Proposed Assessment Rate Of One-Tenth Of 1% Of Net Organic Sales Could Generate Over $35 Million In Income
In what supporters are calling a “groundbreaking” move for the organic sector, the Organic Trade Association (OTA), in collaboration with the GRO Organic (Generic Research and Promotion Order for Organic), this week formally petitioned the US Department of Agriculture (USDA) to begin steps to establish an organic industry promotion and research checkoff program.
As proposed, the organic checkoff would be a full supply chain checkoff program, promoting the organic brand and organic production practices.
The GRO Organic Program proposes an assessment rate of one-tenth of 1 percent of net organic sales (defined as total gross sales of organic products minus the cost of certified organic ingredients, feed, and inputs used in the production of organic products).
Organic handlers would pay one-tenth of 1 percent of net organic sales, while organic producers would have the option of paying one-tenth of 1 percent of either net organic sales or producer net profit.
The assessment would apply to all assessed organic producers, organic handlers, and importers of organic products.
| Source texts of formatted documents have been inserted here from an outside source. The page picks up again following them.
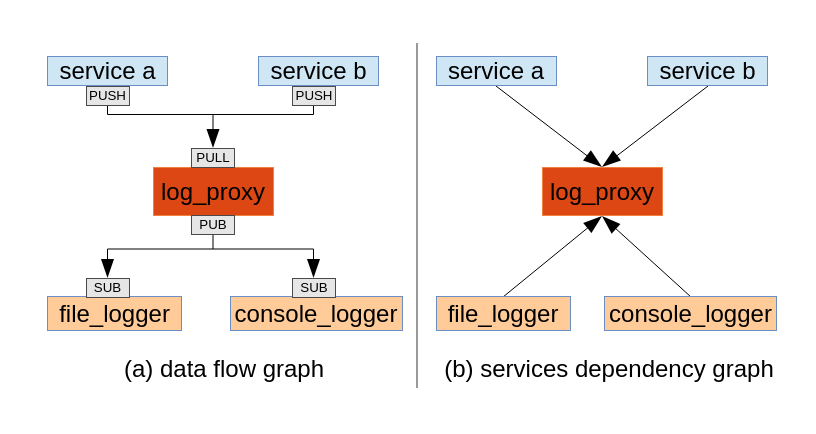
<!DOCTYPE html>
<html lang="en">
<head>
<meta charset="utf-8">
<title>Logging graphs</title>
<style>
:root {
  --paper: #fff;
  --ink: #000;
  --service: #cfe7f5;
  --logger: #ffcc99;
  --proxy: #dc4714;
  --proxy-edge: #f0803c;
  --edge: #6b8fc4;
  --socket: #e6e6e6;
  --socket-edge: #4a4a4a;
  --divider: #808080;
}
* { box-sizing: border-box; }
html, body { margin: 0; overflow: hidden; }
.board {
  position: relative;
  width: 816px;
  height: 434px;
  overflow: hidden;
  background: var(--paper);
  color: var(--ink);
  font-family: "Liberation Sans", sans-serif;
}
.links { position: absolute; inset: 0; }
.links .wire { fill: none; stroke: var(--ink); stroke-width: 1; }
.links .divider { stroke: var(--divider); stroke-width: 1.6; }
.node, .socket, .caption {
  position: absolute;
  left: var(--x);
  top: var(--y);
  width: var(--w);
  display: flex;
  align-items: center;
  justify-content: center;
  white-space: nowrap;
}
.node { height: 30px; border: 1px solid var(--edge); font-size: 24px; line-height: 28px; }
.service { --w: 121px; background: var(--service); }
.logger { height: 35px; background: var(--logger); }
.proxy { --w: 121px; height: 49px; background: var(--proxy); border-color: var(--proxy-edge); }
.socket {
  --w: 44px;
  height: 20px;
  background: var(--socket);
  border: 1px solid var(--socket-edge);
  font-size: 13.3px;
  line-height: 16px;
}
.caption { margin: 0; height: 30px; font-size: 24px; font-weight: 400; }
</style>
</head>
<body>
<main class="board">
  <svg class="links" width="816" height="434" viewBox="0 0 816 434" aria-hidden="true">
    <defs>
      <path id="arrowhead" d="M0 0L-6.5 -19H6.5Z"/>
    </defs>
    <line class="divider" x1="417" y1="43" x2="417" y2="388"/>
    <g class="data-flow">
      <path class="wire" d="M107.5 105V114.5H313.5V105M213 114.5V132"/>
      <path class="wire" d="M107.5 262V249H313.5V262M213 235V249"/>
      <use href="#arrowhead" x="213" y="148"/>
      <use href="#arrowhead" x="107.5" y="278"/>
      <use href="#arrowhead" x="313.5" y="278"/>
    </g>
    <g class="dependencies">
      <path class="wire" d="M496 86L590 158M708 86L614 158M503 297L590 226M691 297L614 227"/>
      <use href="#arrowhead" transform="translate(602 167) rotate(-52.5)"/>
      <use href="#arrowhead" transform="translate(602 167) rotate(52.5)"/>
      <use href="#arrowhead" transform="translate(602 216) rotate(-129.5)"/>
      <use href="#arrowhead" transform="translate(602 216) rotate(132.5)"/>
    </g>
  </svg>

  <section aria-labelledby="flow-caption">
    <div class="node service" style="--x:47px;--y:56px">service a</div>
    <div class="node service" style="--x:258px;--y:56px">service b</div>
    <div class="node proxy" style="--x:152.5px;--y:167px">log_proxy</div>
    <div class="node logger" style="--x:47px;--y:296px;--w:135px">file_logger</div>
    <div class="node logger" style="--x:229.5px;--y:296px;--w:173px">console_logger</div>
    <div class="socket" style="--x:85.5px;--y:85.5px">PUSH</div>
    <div class="socket" style="--x:292px;--y:85.5px">PUSH</div>
    <div class="socket" style="--x:191px;--y:148px">PULL</div>
    <div class="socket" style="--x:191px;--y:215px">PUB</div>
    <div class="socket" style="--x:85.5px;--y:277.5px">SUB</div>
    <div class="socket" style="--x:292px;--y:277.5px">SUB</div>
    <h2 class="caption" id="flow-caption" style="--x:104px;--y:354px;--w:240px">(a) data flow graph</h2>
  </section>

  <section aria-labelledby="dependency-caption">
    <div class="node service" style="--x:435.5px;--y:56px">service a</div>
    <div class="node service" style="--x:647px;--y:56px">service b</div>
    <div class="node proxy" style="--x:541.5px;--y:167px">log_proxy</div>
    <div class="node logger" style="--x:435.5px;--y:296px;--w:135px">file_logger</div>
    <div class="node logger" style="--x:604px;--y:296px;--w:173px">console_logger</div>
    <h2 class="caption" id="dependency-caption" style="--x:429px;--y:354px;--w:360px">(b) services dependency graph</h2>
  </section>
</main>
</body>
</html>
Small farms, with gross organic revenue of less than $250,000 annually, would be covered but not assessed, and would have the option of not paying in, or paying a voluntary assessment of the same one-tenth of 1 percent of net organic sales.
In order to administer the program, all mandatory organic certificate holders throughout the supply chain, including producers, handlers, brand manufacturers, co-packers and importers, with gross organic revenue in excess of $250,000 per year, would be subject to a mandatory organic checkoff assessment.
The GRO Organic Board could expect to generate over $35 million in income from US organic operations at the optimum assessment rate, according to a summary of the generic research and promotion order for organic.
The GRO Organic Program has set a cap of 15 percent on administrative expenses. This cap would also apply to any organization, such as a research university, that receives funding from the GRO Organic Program.
It is estimated that the funds remaining after program administration costs are paid would be almost $30 million.
An industry-governed board, appointed by the US secretary of agriculture with input from the organic sector, would direct an organic checkoff program. This board would be responsible for allocating funds and approving organic research, promotion plans and programs.
The composition of the board would reflect the diversity of sectors paying into the checkoff, in addition to having balanced regional participation and strong producer representation. As proposed, the board would be composed of 50 percent producers, 50 percent handlers, processors and importers, and one non-voting at-large, totaling 17... Send me more information